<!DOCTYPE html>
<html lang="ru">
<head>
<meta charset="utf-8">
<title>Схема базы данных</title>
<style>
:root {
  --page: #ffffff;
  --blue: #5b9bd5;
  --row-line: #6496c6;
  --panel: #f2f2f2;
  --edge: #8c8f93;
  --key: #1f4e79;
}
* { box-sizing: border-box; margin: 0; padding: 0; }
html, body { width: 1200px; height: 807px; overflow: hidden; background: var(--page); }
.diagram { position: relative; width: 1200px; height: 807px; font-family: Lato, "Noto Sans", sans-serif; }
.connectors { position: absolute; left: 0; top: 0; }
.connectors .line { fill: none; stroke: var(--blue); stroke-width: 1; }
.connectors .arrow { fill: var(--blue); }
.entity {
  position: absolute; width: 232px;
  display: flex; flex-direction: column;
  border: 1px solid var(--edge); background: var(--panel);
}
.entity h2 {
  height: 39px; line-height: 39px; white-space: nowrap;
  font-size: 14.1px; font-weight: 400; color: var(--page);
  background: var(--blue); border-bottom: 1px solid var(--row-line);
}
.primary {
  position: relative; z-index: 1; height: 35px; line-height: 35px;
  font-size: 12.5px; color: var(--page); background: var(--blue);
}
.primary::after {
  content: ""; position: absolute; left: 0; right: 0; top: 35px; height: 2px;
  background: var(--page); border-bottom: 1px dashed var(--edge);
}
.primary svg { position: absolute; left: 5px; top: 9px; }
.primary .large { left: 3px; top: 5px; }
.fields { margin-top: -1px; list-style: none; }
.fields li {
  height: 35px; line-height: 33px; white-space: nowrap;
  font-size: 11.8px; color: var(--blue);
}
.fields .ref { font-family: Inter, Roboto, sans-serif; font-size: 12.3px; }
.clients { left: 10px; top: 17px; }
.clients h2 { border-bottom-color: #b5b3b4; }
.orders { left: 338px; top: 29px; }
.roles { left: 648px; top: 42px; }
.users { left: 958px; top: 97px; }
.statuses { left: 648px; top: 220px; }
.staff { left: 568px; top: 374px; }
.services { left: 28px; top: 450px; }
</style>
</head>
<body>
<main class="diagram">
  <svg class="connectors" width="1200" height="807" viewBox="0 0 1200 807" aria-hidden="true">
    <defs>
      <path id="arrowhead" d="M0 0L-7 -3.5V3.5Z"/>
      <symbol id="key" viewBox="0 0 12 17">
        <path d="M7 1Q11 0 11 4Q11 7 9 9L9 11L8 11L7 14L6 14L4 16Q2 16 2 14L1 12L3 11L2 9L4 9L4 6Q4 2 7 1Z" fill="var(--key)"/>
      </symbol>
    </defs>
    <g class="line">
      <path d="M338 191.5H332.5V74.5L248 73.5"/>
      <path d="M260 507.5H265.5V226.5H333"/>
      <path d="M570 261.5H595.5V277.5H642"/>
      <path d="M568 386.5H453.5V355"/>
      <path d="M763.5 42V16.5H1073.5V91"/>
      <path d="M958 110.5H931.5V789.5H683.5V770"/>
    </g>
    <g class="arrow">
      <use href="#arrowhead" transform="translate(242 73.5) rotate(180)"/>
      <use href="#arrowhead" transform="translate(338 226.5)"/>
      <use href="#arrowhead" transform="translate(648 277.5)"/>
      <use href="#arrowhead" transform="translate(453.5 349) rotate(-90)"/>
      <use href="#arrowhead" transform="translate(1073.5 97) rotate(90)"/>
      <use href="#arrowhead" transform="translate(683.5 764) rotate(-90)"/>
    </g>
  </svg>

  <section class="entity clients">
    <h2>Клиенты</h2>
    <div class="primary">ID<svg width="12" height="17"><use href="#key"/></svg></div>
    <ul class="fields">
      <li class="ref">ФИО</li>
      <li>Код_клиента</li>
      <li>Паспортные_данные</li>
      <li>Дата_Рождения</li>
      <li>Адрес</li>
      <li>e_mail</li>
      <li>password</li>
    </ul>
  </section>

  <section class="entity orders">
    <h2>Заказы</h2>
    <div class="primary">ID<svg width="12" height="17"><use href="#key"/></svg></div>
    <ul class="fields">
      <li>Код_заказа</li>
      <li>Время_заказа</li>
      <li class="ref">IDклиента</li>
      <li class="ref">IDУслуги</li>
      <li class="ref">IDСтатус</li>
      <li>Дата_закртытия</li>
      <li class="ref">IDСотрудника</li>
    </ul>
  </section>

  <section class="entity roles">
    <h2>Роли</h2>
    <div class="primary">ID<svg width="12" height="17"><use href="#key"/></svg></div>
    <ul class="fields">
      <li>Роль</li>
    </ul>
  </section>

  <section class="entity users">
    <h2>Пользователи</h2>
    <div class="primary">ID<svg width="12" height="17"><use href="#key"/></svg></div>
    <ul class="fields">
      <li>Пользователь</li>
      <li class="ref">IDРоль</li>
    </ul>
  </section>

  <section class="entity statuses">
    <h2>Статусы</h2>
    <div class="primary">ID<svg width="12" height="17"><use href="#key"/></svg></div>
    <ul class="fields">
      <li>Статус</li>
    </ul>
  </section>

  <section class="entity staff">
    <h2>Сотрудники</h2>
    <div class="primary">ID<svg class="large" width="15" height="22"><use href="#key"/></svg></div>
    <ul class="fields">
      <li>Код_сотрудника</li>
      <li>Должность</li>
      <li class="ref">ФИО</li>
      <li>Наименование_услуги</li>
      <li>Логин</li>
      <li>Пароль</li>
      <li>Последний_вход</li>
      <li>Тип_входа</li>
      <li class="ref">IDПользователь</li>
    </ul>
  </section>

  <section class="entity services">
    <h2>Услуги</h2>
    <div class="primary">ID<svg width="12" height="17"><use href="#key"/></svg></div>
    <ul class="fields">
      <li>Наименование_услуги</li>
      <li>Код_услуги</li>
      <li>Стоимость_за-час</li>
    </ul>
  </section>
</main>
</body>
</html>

◇ ◇ ◇

» WORK ORDER
Restate the listing word for word, but only from its first line through the line with "font-size: 14.1px; font-weight: 400;", keeping both end lines.

» EXERCISE RESULT
<!DOCTYPE html>
<html lang="ru">
<head>
<meta charset="utf-8">
<title>Схема базы данных</title>
<style>
:root {
  --page: #ffffff;
  --blue: #5b9bd5;
  --row-line: #6496c6;
  --panel: #f2f2f2;
  --edge: #8c8f93;
  --key: #1f4e79;
}
* { box-sizing: border-box; margin: 0; padding: 0; }
html, body { width: 1200px; height: 807px; overflow: hidden; background: var(--page); }
.diagram { position: relative; width: 1200px; height: 807px; font-family: Lato, "Noto Sans", sans-serif; }
.connectors { position: absolute; left: 0; top: 0; }
.connectors .line { fill: none; stroke: var(--blue); stroke-width: 1; }
.connectors .arrow { fill: var(--blue); }
.entity {
  position: absolute; width: 232px;
  display: flex; flex-direction: column;
  border: 1px solid var(--edge); background: var(--panel);
}
.entity h2 {
  height: 39px; line-height: 39px; white-space: nowrap;
  font-size: 14.1px; font-weight: 400; color: var(--page);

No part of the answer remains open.